*** Information given
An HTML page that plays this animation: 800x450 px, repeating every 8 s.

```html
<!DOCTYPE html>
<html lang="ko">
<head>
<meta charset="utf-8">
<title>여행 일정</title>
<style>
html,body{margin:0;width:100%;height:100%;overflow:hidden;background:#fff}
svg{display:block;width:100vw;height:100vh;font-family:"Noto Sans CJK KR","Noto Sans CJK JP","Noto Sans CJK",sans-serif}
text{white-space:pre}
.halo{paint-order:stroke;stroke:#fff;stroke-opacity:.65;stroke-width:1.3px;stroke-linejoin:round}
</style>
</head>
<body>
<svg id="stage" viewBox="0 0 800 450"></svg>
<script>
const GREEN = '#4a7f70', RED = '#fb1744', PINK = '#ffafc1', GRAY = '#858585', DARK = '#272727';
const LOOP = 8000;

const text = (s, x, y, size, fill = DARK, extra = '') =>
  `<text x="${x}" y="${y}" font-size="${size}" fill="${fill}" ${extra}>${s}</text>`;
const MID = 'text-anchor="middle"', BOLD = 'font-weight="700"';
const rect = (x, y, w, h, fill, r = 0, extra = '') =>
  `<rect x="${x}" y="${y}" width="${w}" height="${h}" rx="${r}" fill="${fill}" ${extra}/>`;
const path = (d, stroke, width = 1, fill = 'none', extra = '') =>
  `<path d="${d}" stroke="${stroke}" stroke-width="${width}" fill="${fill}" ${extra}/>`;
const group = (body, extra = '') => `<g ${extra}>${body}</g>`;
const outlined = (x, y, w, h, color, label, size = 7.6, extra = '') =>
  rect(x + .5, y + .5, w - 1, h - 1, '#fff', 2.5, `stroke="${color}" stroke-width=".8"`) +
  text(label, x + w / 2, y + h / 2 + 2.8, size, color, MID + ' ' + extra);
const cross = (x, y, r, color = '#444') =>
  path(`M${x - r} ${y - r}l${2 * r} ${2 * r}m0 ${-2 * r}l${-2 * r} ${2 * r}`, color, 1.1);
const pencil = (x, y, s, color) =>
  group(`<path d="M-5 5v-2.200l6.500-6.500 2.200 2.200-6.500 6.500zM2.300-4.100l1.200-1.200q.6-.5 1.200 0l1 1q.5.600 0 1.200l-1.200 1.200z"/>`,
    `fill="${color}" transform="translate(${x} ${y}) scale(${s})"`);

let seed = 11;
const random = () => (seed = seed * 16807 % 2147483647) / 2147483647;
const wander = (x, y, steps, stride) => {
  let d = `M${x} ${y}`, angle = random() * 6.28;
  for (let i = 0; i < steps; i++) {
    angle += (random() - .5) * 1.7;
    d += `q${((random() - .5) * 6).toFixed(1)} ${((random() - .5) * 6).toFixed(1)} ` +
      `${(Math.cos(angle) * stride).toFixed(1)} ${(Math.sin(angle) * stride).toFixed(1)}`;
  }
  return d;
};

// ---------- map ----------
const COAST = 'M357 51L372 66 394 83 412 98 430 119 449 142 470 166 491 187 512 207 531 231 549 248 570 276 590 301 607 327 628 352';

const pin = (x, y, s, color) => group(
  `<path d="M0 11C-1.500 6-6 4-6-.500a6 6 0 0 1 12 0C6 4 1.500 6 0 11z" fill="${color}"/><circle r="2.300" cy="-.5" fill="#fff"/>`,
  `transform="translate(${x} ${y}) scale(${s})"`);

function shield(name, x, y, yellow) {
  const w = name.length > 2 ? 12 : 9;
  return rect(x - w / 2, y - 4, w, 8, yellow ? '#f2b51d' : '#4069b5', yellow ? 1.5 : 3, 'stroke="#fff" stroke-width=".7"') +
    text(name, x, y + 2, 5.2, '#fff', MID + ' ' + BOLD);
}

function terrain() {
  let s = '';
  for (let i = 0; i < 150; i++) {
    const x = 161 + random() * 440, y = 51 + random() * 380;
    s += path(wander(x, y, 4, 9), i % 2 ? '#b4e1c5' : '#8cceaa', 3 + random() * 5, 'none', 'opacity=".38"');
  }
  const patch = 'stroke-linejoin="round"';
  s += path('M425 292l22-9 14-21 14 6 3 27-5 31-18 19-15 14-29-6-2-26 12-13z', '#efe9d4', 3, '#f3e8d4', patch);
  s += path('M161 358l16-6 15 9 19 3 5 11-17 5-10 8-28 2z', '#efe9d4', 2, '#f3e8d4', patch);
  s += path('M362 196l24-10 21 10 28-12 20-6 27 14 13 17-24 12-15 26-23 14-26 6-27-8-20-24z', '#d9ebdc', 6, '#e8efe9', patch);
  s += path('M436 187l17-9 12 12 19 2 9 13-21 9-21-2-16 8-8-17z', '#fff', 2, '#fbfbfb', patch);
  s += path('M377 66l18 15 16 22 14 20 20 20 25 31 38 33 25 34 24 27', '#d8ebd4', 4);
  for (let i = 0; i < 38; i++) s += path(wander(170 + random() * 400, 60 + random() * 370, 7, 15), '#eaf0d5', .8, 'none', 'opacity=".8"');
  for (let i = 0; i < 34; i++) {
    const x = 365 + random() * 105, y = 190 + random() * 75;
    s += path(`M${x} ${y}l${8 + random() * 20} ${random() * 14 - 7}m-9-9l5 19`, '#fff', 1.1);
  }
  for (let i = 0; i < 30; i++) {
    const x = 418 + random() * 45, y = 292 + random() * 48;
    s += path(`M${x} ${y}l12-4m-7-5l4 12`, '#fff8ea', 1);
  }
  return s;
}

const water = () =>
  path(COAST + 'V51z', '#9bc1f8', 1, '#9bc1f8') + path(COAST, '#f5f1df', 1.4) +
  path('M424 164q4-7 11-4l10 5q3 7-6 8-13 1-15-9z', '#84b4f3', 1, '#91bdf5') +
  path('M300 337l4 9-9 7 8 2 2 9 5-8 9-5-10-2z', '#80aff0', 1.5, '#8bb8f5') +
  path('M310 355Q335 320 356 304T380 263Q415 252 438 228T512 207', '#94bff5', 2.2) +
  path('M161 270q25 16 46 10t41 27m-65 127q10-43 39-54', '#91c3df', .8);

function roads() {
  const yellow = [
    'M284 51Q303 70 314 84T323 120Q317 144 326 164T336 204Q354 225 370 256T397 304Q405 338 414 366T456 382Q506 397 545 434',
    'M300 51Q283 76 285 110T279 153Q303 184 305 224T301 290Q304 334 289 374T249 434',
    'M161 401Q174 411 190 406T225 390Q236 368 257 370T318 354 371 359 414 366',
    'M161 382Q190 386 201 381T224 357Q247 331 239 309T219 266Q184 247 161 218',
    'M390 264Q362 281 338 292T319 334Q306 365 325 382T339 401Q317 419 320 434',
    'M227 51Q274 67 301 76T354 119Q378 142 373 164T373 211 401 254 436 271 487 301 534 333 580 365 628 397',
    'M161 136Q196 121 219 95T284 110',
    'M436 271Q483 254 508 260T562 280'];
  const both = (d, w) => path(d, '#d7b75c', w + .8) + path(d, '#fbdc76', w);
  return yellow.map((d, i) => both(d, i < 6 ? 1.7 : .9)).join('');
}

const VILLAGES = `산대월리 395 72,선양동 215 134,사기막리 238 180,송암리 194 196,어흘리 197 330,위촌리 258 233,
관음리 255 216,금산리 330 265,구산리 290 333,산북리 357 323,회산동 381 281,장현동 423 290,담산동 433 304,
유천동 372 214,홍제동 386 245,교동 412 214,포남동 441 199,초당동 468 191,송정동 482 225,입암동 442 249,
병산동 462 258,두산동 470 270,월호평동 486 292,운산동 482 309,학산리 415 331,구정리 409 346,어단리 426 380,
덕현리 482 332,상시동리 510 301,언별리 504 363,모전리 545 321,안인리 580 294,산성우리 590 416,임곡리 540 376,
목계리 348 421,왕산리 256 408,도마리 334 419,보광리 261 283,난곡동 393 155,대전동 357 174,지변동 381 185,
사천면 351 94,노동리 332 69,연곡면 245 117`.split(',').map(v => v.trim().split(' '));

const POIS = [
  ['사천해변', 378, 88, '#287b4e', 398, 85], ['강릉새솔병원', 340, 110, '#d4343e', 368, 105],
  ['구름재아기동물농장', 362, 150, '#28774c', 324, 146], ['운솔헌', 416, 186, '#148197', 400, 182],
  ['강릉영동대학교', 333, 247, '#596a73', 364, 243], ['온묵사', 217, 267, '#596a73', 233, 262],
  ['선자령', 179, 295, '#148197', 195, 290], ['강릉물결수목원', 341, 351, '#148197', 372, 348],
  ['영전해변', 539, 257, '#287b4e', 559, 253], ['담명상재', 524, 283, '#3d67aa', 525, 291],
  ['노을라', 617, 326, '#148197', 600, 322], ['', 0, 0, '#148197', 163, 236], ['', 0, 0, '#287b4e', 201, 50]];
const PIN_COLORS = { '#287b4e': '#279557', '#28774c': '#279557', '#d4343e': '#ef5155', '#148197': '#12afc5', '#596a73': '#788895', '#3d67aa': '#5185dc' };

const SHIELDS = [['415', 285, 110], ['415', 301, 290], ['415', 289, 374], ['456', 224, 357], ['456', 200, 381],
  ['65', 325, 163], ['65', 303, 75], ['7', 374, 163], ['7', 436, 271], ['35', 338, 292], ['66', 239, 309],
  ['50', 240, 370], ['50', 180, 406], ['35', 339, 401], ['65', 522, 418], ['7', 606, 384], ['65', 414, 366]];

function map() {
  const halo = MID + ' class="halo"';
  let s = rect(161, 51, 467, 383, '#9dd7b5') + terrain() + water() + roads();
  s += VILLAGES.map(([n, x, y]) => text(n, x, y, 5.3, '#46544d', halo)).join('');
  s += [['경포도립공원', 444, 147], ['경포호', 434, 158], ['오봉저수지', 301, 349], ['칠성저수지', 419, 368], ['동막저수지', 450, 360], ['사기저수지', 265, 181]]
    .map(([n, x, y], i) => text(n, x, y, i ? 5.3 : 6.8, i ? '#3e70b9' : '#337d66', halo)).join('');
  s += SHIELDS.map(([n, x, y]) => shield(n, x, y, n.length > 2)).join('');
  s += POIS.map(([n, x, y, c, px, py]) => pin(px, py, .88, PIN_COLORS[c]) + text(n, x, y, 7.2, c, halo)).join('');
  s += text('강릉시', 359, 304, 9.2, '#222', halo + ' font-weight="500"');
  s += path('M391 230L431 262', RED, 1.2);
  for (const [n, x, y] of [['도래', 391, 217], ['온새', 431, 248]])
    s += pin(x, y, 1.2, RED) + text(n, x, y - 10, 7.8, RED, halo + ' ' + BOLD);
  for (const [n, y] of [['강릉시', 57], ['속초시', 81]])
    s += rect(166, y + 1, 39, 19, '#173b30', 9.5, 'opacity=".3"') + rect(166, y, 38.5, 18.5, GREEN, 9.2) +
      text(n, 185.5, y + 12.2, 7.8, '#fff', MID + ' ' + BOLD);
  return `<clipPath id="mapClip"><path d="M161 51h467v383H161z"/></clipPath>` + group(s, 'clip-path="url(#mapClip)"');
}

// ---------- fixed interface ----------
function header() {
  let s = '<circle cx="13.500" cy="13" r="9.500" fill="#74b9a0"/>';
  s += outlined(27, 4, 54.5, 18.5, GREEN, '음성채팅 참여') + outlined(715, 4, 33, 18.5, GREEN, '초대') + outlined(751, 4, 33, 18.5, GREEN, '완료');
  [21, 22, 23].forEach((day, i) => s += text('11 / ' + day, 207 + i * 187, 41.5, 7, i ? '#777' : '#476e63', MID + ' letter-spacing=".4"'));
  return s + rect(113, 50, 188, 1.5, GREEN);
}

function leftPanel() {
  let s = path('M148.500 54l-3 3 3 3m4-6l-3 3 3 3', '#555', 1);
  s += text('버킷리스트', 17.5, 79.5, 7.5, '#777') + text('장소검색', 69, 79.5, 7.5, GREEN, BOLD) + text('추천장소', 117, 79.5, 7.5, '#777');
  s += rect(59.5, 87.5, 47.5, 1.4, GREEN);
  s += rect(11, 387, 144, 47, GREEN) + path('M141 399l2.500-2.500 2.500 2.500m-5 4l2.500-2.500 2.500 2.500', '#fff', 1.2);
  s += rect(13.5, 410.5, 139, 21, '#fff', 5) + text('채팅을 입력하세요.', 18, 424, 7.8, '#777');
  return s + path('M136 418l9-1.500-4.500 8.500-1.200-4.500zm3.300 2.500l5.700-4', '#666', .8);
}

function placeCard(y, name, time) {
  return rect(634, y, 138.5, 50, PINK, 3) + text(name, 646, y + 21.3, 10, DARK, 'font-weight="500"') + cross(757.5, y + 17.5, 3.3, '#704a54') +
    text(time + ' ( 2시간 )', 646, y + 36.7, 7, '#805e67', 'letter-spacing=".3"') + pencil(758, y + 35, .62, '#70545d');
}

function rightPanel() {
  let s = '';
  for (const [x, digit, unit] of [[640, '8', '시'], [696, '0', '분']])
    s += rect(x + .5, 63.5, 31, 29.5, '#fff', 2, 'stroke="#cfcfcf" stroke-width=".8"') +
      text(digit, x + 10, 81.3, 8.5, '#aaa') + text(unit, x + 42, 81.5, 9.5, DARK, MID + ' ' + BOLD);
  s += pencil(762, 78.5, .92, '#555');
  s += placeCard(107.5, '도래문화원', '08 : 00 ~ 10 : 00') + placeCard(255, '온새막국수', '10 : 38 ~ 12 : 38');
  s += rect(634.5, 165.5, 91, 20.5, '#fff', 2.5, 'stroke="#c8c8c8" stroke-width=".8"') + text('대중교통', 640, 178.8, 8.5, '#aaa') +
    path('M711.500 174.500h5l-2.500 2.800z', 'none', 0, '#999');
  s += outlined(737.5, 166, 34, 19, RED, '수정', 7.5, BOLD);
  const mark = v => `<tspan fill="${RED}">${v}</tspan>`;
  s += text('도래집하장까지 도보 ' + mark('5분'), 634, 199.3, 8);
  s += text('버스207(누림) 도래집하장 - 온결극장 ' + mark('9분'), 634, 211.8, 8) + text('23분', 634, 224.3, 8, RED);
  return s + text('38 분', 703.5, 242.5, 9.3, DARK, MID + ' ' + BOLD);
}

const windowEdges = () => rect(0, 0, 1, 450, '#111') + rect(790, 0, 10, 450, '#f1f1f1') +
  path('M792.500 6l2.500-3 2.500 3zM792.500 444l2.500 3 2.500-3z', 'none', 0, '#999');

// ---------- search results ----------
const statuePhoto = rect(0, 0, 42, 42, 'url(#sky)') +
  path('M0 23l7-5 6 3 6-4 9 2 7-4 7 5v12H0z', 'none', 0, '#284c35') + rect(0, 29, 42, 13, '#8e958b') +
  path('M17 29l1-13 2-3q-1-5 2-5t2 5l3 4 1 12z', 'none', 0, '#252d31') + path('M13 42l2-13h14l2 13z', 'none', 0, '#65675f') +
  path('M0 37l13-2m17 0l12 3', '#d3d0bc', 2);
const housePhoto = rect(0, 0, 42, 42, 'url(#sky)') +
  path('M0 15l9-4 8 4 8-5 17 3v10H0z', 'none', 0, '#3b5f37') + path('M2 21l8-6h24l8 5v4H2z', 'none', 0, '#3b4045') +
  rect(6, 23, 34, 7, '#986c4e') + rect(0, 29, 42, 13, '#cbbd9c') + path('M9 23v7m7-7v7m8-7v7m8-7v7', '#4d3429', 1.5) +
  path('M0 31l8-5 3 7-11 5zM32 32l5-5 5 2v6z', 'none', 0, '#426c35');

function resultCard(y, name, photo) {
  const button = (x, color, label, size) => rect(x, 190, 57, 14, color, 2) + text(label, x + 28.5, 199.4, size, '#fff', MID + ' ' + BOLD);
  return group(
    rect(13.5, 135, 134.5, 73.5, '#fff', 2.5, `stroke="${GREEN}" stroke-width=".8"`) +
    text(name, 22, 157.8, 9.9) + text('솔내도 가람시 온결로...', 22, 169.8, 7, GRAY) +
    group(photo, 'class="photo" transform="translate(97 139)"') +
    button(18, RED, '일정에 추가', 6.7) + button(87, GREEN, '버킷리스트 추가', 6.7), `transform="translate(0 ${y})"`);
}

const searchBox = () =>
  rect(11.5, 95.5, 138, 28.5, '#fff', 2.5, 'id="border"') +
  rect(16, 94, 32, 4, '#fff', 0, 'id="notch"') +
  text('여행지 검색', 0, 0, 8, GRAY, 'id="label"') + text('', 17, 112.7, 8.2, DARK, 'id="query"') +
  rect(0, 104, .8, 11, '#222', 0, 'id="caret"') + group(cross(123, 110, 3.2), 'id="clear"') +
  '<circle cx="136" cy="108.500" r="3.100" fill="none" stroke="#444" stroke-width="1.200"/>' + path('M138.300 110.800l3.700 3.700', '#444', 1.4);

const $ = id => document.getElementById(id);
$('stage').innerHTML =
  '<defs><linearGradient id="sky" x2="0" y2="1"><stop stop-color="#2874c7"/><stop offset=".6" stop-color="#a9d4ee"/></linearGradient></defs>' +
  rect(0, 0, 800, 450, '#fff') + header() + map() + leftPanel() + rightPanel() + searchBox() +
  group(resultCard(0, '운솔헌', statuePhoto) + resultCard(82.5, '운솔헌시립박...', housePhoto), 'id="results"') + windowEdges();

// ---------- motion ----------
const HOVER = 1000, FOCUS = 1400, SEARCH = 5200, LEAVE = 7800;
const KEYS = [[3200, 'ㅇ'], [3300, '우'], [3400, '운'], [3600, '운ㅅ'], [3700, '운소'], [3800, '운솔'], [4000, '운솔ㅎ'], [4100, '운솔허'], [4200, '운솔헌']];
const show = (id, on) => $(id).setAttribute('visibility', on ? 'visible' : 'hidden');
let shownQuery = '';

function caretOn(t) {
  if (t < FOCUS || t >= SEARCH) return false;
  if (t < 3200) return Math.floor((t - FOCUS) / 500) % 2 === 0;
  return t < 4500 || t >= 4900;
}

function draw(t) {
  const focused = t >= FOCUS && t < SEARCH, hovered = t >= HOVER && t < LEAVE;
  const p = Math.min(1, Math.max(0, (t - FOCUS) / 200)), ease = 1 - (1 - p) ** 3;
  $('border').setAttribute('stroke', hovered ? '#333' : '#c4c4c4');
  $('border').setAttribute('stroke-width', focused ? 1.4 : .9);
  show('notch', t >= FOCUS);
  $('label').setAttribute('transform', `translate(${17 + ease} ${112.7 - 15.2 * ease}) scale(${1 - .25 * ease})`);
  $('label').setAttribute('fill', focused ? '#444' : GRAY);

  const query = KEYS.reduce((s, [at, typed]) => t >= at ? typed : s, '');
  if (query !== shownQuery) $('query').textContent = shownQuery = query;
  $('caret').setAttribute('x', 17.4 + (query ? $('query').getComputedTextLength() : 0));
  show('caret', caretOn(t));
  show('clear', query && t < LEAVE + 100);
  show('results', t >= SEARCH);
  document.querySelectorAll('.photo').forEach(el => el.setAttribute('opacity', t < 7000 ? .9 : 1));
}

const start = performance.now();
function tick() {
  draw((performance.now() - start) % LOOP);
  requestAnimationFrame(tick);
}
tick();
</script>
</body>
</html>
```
******
--- Try it ---
The answer must be one number, the count of lines above that hold the word "size".

--- Result of the task ---
5